_Work instruction_:
If a line in the data holds "sheet", copy that line out in full.

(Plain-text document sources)
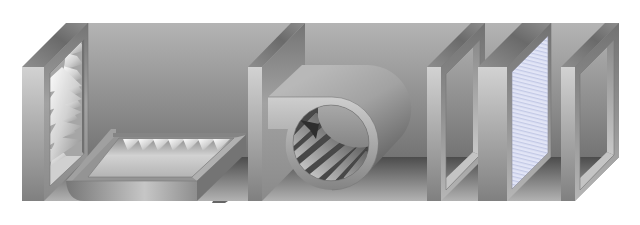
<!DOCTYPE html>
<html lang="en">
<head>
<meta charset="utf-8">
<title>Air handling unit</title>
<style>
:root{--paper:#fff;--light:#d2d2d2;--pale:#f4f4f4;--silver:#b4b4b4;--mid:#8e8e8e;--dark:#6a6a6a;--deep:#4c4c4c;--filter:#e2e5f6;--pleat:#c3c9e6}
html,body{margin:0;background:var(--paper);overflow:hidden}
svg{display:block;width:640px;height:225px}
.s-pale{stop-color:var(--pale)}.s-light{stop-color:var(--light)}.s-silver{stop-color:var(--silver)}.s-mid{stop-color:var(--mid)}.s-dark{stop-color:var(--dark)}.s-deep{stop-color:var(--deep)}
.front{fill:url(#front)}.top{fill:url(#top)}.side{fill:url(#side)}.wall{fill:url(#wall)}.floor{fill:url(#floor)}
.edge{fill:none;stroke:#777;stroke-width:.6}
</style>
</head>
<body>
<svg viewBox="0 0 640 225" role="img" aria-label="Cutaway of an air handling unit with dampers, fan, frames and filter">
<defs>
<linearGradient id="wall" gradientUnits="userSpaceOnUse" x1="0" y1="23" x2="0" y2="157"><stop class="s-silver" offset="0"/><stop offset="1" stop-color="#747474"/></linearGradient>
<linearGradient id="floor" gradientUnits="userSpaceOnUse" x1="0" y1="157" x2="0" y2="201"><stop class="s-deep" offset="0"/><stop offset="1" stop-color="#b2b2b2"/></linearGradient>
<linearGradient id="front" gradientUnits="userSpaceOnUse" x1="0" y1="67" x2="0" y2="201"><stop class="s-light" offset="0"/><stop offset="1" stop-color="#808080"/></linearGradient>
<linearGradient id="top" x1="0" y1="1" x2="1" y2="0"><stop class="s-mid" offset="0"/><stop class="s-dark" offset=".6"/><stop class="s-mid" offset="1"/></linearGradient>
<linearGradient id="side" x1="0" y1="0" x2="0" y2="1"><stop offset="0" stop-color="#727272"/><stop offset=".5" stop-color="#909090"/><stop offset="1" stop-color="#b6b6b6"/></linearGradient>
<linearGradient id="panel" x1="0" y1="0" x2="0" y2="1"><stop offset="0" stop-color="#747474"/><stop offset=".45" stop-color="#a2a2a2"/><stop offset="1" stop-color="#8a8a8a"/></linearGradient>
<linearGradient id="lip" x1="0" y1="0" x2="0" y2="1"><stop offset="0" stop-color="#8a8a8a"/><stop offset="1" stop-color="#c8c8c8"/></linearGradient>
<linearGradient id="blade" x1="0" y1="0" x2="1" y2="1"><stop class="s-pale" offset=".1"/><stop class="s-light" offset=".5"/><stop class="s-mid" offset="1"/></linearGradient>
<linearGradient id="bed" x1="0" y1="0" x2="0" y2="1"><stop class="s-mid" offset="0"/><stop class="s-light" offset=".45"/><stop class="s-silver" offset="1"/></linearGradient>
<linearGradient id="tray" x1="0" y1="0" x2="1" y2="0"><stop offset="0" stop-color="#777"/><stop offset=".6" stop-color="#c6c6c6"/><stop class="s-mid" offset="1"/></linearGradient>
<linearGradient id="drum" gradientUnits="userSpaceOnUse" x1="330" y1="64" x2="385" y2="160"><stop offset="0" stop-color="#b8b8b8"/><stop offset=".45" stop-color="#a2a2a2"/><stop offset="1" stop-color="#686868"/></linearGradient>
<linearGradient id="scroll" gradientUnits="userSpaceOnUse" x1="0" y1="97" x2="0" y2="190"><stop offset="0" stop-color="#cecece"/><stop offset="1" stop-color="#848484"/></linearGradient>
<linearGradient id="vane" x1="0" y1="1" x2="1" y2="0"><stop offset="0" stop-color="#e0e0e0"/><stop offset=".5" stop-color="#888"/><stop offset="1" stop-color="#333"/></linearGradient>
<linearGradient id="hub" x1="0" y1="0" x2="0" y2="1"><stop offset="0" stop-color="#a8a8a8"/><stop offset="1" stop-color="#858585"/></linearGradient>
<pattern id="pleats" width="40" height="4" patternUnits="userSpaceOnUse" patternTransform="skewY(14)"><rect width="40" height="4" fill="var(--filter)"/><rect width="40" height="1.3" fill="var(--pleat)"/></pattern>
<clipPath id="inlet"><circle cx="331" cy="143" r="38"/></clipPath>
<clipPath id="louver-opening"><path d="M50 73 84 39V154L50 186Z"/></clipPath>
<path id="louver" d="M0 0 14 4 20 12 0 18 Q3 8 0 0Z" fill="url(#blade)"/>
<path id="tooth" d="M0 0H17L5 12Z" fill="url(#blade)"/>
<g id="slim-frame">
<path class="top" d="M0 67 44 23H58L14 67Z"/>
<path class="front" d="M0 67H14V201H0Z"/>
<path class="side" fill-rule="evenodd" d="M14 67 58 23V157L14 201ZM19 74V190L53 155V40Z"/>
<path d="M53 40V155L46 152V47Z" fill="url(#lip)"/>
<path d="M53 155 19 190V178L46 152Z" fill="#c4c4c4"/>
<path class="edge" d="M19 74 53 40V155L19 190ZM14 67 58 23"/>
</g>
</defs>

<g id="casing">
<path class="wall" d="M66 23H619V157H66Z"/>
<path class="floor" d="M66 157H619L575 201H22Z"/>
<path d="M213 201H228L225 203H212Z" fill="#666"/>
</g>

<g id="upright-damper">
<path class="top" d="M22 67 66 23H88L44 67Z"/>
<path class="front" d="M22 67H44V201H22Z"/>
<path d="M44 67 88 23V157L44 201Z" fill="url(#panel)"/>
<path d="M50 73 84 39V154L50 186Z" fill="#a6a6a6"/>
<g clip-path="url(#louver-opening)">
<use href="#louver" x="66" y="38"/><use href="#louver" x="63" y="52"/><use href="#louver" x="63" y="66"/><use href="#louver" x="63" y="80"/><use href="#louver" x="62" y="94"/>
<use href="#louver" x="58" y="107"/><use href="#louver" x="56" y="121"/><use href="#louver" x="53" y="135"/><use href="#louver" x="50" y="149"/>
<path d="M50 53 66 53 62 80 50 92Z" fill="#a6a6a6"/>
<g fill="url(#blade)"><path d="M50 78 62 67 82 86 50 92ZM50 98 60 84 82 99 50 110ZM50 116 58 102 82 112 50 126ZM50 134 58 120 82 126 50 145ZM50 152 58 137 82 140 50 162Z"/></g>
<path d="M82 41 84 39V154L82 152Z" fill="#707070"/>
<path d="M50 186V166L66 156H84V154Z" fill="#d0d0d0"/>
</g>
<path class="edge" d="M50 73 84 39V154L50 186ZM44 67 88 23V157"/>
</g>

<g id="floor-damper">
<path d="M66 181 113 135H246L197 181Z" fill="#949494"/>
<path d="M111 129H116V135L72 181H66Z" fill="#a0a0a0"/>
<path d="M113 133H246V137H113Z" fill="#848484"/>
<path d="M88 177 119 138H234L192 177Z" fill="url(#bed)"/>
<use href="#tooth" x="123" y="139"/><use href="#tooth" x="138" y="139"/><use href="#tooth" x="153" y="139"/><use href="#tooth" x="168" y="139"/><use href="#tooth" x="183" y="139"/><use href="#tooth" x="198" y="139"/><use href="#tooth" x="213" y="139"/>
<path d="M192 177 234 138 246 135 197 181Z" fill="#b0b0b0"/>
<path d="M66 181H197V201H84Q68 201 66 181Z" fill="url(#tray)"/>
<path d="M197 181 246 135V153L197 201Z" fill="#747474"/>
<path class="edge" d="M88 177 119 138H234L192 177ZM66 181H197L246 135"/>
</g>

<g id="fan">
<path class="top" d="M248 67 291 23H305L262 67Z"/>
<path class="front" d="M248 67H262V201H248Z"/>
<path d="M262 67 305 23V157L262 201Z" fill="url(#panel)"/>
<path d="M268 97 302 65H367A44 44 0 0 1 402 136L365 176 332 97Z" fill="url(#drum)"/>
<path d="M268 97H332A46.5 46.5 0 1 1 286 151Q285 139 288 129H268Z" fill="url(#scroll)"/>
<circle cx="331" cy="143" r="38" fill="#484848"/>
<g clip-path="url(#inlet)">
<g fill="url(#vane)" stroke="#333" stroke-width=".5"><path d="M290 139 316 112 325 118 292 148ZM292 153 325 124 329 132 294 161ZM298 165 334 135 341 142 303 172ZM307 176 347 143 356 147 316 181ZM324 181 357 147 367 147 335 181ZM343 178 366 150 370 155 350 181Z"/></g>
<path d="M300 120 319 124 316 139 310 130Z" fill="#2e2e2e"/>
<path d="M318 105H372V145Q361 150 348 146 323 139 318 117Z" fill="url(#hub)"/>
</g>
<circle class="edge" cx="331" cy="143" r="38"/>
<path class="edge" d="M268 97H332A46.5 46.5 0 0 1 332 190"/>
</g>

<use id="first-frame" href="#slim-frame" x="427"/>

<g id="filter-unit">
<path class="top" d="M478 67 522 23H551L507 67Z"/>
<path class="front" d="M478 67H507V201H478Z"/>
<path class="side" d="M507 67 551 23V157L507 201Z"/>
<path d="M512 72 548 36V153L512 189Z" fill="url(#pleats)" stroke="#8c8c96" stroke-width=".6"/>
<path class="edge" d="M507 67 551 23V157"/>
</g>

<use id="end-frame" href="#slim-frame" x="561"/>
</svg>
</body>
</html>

* * *

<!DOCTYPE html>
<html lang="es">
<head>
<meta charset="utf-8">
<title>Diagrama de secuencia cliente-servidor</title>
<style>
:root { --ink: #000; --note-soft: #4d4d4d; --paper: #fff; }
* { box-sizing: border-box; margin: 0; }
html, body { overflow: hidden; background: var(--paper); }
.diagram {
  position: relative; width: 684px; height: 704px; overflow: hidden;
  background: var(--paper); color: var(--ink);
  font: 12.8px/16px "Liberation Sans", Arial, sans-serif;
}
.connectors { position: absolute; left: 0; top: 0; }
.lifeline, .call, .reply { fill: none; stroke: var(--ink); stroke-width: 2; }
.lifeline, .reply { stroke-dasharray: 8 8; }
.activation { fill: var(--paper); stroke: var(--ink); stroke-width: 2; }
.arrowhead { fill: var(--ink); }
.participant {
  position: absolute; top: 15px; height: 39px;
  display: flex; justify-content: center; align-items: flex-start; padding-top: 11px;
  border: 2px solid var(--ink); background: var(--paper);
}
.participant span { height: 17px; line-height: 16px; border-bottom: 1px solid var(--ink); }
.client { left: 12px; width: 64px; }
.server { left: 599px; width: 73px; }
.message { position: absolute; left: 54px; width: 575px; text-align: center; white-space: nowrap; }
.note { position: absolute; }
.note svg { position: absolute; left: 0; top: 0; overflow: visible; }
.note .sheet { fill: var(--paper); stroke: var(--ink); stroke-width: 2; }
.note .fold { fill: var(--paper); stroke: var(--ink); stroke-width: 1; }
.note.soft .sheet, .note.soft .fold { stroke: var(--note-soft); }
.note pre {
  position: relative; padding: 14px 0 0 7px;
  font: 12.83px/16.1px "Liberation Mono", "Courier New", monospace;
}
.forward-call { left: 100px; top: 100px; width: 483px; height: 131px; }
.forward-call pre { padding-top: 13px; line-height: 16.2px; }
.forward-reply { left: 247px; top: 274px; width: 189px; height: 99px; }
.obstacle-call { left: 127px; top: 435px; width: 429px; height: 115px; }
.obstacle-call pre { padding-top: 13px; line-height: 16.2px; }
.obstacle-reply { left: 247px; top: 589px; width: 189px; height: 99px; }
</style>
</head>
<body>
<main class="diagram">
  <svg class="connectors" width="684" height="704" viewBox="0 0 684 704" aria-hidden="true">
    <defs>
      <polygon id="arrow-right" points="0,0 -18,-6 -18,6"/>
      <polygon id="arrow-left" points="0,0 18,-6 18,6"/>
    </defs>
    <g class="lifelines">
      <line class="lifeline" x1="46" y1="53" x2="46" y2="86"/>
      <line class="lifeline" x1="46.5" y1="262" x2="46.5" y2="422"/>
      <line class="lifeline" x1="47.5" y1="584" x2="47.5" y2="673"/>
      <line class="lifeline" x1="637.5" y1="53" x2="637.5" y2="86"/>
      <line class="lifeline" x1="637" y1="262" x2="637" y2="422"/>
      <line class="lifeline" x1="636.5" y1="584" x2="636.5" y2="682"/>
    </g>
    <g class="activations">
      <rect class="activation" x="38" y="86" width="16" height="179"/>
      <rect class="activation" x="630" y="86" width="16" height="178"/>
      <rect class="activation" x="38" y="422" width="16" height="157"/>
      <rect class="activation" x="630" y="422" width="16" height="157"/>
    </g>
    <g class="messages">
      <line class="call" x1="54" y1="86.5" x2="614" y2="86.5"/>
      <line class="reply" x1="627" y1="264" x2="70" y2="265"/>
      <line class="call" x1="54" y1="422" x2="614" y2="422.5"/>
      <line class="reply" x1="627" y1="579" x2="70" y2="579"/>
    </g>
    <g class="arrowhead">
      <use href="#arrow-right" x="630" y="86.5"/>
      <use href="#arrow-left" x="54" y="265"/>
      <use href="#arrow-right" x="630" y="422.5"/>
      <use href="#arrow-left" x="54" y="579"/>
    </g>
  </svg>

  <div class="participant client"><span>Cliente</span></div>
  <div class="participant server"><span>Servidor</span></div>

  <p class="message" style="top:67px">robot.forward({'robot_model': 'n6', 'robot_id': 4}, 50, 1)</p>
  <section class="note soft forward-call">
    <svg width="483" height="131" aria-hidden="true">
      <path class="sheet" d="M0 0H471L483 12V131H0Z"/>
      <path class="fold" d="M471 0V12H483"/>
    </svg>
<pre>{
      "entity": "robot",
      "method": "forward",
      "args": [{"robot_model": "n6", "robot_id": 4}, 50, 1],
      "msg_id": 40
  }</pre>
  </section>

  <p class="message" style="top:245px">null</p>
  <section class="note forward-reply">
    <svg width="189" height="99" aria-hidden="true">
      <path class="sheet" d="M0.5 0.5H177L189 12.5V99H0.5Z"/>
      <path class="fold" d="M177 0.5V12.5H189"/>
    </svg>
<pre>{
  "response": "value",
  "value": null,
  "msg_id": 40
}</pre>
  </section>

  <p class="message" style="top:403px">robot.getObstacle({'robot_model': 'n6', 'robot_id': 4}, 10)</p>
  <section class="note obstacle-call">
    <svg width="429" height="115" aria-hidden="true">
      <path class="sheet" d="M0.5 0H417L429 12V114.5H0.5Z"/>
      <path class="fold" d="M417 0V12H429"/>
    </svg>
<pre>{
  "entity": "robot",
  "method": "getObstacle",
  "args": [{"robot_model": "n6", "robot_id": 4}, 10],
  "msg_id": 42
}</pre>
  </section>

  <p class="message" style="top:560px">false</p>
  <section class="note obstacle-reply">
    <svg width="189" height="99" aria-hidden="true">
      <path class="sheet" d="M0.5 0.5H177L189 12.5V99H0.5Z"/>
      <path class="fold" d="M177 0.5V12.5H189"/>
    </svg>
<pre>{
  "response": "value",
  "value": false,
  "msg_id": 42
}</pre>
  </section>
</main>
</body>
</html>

---

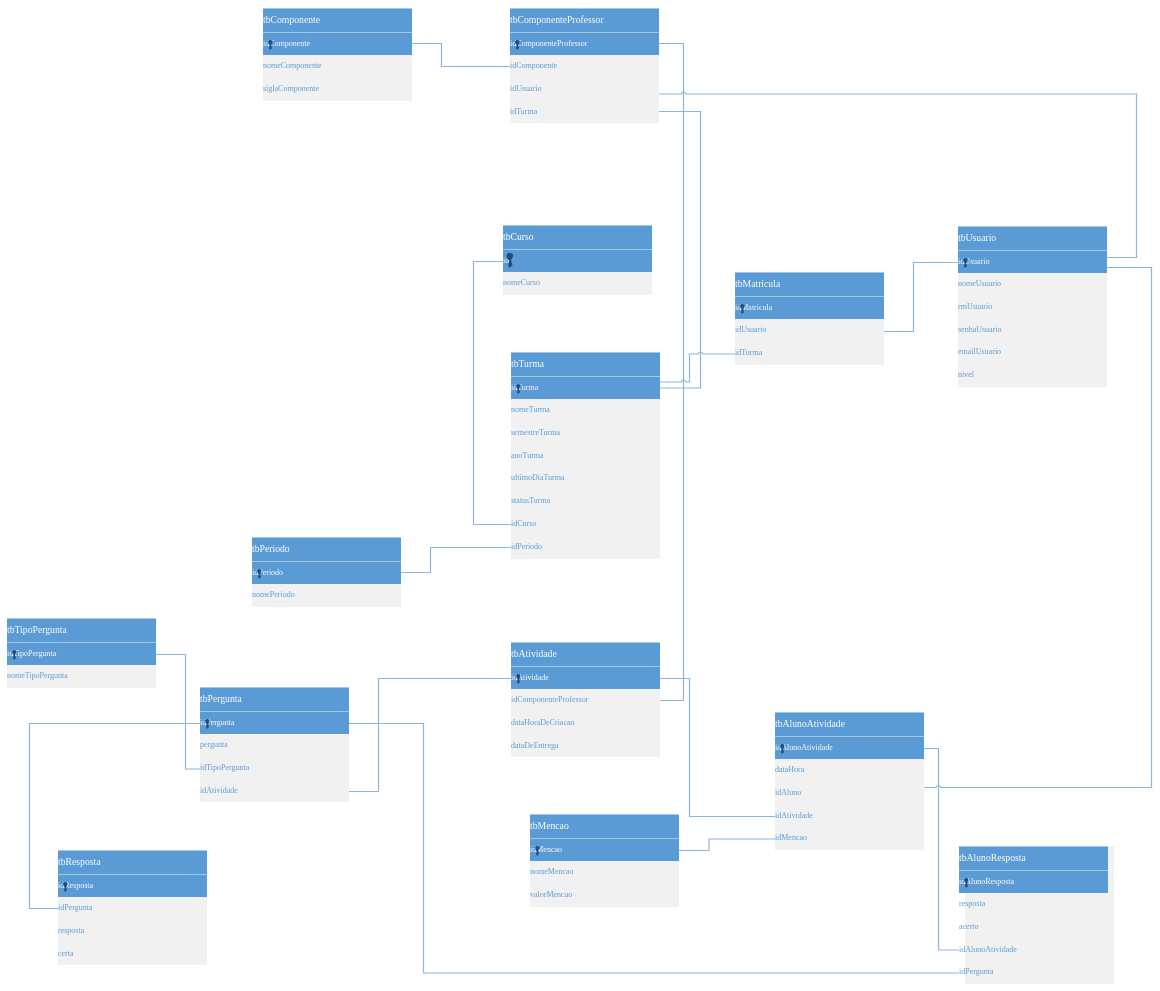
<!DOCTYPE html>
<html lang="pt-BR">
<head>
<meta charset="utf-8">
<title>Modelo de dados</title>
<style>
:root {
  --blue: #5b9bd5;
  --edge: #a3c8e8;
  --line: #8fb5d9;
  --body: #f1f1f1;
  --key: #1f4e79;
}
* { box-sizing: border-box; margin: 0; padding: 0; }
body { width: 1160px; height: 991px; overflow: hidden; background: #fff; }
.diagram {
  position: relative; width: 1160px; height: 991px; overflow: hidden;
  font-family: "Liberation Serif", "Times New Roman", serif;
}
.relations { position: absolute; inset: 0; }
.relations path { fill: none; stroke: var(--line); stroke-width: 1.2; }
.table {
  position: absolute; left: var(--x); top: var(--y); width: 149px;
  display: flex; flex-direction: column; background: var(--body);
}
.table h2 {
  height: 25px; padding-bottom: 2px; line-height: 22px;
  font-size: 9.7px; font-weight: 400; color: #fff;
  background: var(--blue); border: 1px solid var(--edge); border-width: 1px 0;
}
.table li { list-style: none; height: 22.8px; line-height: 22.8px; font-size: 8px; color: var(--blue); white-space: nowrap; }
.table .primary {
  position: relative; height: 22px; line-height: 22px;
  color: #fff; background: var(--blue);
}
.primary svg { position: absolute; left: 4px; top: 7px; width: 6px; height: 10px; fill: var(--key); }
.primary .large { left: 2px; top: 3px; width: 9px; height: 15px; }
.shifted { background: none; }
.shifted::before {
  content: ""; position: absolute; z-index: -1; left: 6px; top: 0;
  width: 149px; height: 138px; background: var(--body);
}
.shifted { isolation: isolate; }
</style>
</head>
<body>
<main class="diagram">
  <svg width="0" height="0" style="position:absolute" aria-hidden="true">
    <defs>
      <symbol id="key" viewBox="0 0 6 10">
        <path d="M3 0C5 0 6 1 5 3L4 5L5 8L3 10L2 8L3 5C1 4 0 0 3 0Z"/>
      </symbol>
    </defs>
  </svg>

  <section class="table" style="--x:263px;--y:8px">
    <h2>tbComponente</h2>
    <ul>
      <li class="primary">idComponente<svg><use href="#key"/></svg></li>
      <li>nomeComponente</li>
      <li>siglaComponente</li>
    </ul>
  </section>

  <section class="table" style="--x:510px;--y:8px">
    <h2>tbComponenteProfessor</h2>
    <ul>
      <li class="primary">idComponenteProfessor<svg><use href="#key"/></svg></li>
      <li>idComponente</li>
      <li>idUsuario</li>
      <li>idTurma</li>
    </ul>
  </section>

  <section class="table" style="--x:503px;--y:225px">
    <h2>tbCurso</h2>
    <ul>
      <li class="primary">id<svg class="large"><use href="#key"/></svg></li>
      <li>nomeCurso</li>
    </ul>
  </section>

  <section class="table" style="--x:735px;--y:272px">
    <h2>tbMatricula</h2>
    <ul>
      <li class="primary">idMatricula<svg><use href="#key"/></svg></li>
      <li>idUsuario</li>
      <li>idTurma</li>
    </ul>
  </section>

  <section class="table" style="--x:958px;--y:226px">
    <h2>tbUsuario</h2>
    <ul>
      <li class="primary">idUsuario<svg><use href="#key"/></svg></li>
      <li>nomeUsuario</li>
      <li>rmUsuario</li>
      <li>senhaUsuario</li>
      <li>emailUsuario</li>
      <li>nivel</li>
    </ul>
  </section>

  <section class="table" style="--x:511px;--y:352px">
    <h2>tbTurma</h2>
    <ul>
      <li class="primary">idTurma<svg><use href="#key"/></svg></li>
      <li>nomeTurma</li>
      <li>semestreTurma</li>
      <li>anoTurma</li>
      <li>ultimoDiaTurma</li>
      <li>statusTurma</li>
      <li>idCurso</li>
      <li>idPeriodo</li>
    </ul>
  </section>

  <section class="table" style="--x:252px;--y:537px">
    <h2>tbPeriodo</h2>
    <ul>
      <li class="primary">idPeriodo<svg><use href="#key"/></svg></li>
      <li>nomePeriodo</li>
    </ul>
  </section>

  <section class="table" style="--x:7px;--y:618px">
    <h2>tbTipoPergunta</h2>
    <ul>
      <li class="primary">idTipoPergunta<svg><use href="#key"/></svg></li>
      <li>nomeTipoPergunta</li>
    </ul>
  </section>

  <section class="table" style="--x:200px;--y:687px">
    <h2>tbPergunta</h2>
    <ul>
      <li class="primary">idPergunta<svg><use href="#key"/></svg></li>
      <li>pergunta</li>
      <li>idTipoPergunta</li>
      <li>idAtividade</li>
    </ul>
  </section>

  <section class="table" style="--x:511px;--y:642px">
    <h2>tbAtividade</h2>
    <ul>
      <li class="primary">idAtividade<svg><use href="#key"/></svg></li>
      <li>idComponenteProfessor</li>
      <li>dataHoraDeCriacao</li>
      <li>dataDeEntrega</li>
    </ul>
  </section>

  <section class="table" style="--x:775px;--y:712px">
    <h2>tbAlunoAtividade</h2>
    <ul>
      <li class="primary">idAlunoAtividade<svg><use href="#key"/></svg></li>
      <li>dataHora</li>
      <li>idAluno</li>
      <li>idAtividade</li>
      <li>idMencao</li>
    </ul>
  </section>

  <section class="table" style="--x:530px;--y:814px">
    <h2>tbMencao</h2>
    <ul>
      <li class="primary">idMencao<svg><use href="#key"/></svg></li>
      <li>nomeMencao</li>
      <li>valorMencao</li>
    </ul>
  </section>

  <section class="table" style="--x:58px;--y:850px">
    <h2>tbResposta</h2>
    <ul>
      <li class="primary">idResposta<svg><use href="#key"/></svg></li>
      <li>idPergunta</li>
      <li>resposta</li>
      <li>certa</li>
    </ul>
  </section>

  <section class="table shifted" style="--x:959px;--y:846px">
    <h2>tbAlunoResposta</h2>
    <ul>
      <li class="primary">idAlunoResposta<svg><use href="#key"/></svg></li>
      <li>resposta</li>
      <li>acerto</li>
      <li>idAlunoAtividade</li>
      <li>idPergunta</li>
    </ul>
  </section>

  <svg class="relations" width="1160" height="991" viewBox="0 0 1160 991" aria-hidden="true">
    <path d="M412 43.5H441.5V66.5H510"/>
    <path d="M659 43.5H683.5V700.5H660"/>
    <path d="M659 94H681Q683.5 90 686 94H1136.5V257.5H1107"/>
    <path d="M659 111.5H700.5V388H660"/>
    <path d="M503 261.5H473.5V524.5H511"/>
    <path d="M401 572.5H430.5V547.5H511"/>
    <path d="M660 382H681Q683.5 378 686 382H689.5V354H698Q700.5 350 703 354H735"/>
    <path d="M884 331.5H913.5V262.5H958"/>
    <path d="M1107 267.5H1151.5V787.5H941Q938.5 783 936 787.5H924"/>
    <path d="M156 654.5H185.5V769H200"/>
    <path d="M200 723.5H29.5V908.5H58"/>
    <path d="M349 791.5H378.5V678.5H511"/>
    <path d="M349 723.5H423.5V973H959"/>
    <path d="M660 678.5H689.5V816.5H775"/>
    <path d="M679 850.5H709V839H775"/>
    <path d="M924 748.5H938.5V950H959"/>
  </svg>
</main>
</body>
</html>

_Expected answer_:
.note .sheet { fill: var(--paper); stroke: var(--ink); stroke-width: 2; }
.note.soft .sheet, .note.soft .fold { stroke: var(--note-soft); }
      <path class="sheet" d="M0 0H471L483 12V131H0Z"/>
      <path class="sheet" d="M0.5 0.5H177L189 12.5V99H0.5Z"/>
      <path class="sheet" d="M0.5 0H417L429 12V114.5H0.5Z"/>
      <path class="sheet" d="M0.5 0.5H177L189 12.5V99H0.5Z"/>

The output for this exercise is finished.